Start of INPUT

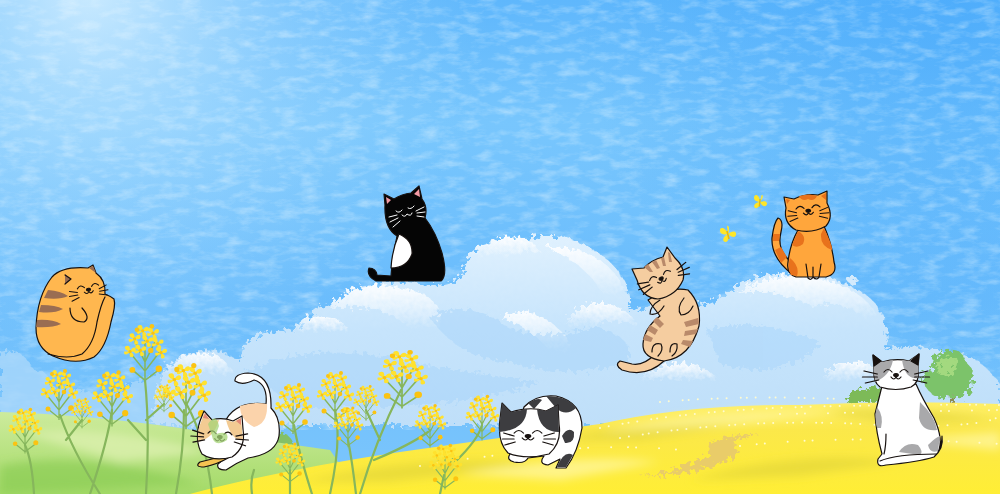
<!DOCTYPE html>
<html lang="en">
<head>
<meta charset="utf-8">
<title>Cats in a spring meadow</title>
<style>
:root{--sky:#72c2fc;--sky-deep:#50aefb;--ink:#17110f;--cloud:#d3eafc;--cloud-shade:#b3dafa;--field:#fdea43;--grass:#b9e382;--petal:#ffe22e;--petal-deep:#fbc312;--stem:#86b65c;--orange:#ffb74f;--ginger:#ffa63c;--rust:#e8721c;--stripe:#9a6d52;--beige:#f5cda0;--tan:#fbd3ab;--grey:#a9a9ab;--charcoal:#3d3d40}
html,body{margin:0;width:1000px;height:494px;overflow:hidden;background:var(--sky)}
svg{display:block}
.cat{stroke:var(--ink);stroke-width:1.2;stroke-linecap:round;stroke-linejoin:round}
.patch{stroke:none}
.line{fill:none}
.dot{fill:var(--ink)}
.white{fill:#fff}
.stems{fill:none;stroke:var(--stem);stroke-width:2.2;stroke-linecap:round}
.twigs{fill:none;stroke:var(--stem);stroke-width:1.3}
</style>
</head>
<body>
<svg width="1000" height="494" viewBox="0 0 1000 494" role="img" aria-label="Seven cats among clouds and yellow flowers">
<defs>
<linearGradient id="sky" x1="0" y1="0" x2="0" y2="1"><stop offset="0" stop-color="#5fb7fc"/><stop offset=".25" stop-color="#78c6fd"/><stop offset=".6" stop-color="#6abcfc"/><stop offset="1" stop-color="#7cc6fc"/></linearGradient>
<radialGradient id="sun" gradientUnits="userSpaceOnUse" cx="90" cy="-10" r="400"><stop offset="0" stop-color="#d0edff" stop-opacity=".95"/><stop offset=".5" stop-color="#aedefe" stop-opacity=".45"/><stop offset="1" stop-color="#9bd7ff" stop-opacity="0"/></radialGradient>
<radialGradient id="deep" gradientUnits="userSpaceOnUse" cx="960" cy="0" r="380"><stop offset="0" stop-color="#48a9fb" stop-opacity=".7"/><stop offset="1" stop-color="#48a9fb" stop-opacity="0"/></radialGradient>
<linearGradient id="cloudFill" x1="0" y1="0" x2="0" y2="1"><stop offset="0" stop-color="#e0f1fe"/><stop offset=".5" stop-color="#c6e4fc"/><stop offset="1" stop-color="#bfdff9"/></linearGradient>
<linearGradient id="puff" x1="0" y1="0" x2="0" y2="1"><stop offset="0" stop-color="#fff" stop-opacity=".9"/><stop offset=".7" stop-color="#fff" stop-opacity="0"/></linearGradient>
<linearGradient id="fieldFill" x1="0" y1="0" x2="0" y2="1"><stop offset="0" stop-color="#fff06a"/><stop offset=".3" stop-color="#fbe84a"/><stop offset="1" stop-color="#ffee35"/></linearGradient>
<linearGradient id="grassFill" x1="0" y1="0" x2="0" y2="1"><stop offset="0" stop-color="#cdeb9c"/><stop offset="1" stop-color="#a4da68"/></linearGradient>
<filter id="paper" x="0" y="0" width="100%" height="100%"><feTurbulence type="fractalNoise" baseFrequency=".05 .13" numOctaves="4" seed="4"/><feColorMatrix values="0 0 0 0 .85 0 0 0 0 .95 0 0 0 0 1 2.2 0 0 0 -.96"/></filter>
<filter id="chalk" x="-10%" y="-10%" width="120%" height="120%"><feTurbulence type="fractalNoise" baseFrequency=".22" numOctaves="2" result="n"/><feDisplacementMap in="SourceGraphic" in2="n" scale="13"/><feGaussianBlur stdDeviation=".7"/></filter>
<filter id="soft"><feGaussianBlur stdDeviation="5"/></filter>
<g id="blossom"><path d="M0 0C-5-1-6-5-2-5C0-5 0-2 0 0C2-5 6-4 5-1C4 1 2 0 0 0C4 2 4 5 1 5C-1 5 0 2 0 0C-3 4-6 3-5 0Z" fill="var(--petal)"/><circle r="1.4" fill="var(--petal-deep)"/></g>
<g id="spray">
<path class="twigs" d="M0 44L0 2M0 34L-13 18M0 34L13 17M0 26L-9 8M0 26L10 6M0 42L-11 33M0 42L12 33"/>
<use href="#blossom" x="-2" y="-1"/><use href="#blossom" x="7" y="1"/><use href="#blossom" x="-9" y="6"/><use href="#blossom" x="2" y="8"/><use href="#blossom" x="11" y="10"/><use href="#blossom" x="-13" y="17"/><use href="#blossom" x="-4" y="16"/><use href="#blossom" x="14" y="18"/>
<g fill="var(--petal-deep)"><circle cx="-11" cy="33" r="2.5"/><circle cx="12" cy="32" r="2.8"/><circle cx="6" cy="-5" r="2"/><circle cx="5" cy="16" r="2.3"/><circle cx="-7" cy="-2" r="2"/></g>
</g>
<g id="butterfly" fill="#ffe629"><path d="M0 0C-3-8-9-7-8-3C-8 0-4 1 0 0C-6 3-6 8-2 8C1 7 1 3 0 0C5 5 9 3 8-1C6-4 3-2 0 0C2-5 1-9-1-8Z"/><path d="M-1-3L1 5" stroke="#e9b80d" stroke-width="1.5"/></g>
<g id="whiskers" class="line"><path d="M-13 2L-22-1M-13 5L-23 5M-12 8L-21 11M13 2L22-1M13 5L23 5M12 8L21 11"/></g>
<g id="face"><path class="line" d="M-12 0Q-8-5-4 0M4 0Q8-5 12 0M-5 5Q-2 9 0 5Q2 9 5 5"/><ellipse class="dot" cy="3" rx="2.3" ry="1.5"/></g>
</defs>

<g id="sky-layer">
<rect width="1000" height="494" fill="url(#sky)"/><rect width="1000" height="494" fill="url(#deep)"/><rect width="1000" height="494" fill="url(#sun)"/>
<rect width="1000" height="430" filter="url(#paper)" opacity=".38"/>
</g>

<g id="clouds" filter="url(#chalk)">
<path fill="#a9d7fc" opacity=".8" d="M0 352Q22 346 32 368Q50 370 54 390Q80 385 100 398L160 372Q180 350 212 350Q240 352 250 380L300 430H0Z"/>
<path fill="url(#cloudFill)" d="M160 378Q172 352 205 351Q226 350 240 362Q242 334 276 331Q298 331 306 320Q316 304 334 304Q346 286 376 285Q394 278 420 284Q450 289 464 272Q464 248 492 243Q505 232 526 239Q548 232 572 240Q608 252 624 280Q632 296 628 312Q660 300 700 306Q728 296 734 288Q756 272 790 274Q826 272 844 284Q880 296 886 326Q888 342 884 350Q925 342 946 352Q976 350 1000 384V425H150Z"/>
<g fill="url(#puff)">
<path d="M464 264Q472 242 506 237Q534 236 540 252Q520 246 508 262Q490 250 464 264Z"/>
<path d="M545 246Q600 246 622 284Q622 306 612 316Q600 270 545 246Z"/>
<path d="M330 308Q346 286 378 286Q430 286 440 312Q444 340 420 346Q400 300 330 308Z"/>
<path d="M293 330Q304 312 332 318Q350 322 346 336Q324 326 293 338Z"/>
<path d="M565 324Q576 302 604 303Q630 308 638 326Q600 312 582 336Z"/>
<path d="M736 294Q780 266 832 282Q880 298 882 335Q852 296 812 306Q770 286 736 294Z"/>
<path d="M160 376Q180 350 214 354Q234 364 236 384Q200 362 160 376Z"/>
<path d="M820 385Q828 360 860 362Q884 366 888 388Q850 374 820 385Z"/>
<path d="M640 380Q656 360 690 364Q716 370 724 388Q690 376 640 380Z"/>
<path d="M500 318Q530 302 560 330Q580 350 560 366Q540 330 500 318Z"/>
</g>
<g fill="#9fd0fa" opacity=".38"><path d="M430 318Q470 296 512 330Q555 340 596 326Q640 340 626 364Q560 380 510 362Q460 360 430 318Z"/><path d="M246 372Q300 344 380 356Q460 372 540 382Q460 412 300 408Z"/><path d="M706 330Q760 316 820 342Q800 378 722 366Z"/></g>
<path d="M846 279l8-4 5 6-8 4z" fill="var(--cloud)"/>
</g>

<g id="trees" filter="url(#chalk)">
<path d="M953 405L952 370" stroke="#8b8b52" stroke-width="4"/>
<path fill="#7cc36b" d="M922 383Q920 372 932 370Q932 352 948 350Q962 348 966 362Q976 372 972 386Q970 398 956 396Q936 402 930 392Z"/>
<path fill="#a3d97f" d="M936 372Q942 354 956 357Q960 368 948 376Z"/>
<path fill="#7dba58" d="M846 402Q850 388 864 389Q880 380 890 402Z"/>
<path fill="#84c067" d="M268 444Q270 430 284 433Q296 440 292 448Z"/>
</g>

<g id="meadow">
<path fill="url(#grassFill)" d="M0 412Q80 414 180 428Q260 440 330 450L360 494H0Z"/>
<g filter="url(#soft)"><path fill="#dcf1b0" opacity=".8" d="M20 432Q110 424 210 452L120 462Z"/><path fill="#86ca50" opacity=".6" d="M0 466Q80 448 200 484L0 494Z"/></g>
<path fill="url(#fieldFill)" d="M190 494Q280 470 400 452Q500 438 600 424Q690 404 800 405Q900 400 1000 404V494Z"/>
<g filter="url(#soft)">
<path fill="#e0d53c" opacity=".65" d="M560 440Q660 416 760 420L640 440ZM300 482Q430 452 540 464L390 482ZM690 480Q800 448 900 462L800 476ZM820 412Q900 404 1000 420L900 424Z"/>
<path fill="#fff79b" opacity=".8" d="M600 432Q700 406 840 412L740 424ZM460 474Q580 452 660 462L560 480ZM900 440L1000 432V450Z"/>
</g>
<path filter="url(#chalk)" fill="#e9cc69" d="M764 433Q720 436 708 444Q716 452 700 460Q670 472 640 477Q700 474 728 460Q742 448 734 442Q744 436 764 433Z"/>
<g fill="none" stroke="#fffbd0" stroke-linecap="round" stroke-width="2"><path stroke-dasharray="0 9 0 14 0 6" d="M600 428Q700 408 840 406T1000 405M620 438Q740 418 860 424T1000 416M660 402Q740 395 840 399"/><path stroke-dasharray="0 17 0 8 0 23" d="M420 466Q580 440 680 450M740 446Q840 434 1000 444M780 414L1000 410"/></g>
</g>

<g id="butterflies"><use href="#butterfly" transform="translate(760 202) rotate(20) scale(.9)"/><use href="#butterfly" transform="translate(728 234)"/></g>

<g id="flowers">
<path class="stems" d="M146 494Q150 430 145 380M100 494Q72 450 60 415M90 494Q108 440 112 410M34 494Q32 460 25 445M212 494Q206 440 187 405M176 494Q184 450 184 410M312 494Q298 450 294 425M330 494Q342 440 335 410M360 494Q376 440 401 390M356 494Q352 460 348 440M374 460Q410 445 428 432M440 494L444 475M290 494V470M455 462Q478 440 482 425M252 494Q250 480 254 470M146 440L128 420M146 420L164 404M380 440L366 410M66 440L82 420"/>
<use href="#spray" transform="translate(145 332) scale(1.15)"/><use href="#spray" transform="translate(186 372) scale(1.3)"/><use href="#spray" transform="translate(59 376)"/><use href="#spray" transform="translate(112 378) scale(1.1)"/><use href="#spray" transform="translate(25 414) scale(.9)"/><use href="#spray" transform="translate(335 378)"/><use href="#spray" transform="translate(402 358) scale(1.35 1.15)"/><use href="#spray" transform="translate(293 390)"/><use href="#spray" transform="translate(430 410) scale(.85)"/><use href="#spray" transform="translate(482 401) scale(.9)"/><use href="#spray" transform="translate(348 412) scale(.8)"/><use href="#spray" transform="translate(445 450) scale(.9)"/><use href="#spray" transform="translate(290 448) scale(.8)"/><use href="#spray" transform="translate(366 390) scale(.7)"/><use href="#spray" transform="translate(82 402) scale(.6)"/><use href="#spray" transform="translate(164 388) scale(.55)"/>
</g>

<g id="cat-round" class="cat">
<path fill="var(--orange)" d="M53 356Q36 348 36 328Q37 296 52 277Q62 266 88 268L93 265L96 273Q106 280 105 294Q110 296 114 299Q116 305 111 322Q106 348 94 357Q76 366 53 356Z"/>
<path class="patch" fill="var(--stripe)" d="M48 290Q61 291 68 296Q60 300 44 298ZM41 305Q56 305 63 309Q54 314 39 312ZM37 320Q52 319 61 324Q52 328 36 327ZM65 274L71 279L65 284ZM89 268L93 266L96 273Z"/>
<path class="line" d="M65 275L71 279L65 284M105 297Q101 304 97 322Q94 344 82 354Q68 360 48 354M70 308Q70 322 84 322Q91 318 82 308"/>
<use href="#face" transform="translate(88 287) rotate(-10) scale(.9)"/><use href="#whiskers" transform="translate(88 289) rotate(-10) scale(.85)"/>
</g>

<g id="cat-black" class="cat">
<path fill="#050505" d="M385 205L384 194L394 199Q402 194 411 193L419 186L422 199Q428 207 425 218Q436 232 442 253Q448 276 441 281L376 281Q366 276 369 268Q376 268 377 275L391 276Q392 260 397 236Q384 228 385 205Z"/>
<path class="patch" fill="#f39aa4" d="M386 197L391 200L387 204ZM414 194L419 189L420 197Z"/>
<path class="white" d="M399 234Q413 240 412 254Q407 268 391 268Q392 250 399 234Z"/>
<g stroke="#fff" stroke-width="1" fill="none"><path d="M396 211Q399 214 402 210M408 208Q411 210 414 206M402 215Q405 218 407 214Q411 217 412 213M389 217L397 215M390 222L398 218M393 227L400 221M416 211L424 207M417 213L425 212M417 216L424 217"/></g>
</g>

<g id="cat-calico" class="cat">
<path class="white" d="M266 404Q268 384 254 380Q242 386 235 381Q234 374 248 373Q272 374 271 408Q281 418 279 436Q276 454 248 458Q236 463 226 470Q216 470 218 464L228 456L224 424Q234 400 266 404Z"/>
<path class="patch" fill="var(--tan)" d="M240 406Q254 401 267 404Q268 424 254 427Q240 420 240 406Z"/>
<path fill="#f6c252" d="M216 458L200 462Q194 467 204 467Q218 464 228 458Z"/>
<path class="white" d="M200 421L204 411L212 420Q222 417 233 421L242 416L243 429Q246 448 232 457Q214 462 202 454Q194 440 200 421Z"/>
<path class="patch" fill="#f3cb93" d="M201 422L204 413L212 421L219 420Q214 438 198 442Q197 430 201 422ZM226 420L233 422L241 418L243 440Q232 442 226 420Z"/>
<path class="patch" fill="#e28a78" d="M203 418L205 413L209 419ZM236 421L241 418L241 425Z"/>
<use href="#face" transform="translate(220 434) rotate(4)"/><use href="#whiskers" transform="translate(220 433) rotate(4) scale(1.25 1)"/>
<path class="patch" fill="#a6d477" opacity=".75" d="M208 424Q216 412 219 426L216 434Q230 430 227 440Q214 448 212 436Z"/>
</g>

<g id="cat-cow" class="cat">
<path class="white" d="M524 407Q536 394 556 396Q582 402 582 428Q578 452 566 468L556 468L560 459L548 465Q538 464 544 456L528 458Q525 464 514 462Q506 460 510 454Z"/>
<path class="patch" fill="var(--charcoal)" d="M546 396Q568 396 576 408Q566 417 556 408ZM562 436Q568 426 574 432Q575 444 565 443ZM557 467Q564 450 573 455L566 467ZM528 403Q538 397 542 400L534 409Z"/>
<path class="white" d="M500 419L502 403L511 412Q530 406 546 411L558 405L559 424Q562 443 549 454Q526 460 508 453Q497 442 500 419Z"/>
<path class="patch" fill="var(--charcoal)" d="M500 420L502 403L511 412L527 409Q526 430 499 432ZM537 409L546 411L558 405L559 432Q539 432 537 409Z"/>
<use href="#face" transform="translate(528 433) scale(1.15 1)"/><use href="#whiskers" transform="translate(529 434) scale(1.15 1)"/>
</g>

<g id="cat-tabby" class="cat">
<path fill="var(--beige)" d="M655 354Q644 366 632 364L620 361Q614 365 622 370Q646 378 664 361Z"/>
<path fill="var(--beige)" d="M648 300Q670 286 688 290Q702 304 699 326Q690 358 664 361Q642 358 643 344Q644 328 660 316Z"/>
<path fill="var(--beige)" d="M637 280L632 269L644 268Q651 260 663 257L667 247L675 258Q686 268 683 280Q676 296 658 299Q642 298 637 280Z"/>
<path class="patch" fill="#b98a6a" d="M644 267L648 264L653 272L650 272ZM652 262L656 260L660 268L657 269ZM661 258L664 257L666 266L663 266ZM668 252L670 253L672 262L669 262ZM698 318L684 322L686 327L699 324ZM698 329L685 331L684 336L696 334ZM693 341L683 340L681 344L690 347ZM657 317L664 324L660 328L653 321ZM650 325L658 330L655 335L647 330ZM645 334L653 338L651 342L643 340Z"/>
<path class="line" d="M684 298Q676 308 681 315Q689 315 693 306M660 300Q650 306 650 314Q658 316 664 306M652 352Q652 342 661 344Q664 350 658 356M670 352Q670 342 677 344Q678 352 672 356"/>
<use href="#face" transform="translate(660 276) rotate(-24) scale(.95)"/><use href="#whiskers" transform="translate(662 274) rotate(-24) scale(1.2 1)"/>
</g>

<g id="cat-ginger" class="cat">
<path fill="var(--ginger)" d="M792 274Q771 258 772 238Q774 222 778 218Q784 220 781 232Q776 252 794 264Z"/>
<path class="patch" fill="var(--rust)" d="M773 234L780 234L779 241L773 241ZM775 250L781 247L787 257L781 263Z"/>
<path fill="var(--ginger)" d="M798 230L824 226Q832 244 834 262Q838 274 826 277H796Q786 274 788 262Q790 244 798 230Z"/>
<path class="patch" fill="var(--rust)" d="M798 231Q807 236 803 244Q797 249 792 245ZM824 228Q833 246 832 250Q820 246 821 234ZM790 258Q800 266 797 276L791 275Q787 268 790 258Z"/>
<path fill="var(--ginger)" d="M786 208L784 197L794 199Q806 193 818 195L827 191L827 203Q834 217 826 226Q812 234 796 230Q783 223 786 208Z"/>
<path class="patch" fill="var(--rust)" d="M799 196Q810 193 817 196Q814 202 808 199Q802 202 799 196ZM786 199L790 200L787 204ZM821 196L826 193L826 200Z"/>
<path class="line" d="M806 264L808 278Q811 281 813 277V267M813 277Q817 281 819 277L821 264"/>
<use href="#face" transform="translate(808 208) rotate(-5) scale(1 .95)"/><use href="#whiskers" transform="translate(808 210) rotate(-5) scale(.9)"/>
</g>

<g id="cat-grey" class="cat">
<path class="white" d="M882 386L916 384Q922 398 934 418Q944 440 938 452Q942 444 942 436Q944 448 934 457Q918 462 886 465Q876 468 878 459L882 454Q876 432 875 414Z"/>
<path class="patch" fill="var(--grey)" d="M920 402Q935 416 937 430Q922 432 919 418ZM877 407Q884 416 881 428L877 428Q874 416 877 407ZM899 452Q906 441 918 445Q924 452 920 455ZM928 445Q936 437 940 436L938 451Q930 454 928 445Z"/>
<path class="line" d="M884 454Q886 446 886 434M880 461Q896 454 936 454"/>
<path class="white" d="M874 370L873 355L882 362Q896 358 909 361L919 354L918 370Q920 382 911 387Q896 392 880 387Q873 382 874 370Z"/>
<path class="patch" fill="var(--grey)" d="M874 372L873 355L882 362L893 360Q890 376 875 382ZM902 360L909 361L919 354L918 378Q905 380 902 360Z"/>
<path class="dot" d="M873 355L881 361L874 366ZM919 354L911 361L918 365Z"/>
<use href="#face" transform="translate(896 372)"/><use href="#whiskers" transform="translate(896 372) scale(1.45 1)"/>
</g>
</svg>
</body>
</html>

End of INPUT

**WORK TO COMPLETE**.
Using the records above, restate word for word the lines from the one with "208L784 197L794 199Q806" through the one with "264L808 278Q811 281", both included.

**TASK OUTPUT**.
<path fill="var(--ginger)" d="M786 208L784 197L794 199Q806 193 818 195L827 191L827 203Q834 217 826 226Q812 234 796 230Q783 223 786 208Z"/>
<path class="patch" fill="var(--rust)" d="M799 196Q810 193 817 196Q814 202 808 199Q802 202 799 196ZM786 199L790 200L787 204ZM821 196L826 193L826 200Z"/>
<path class="line" d="M806 264L808 278Q811 281 813 277V267M813 277Q817 281 819 277L821 264"/>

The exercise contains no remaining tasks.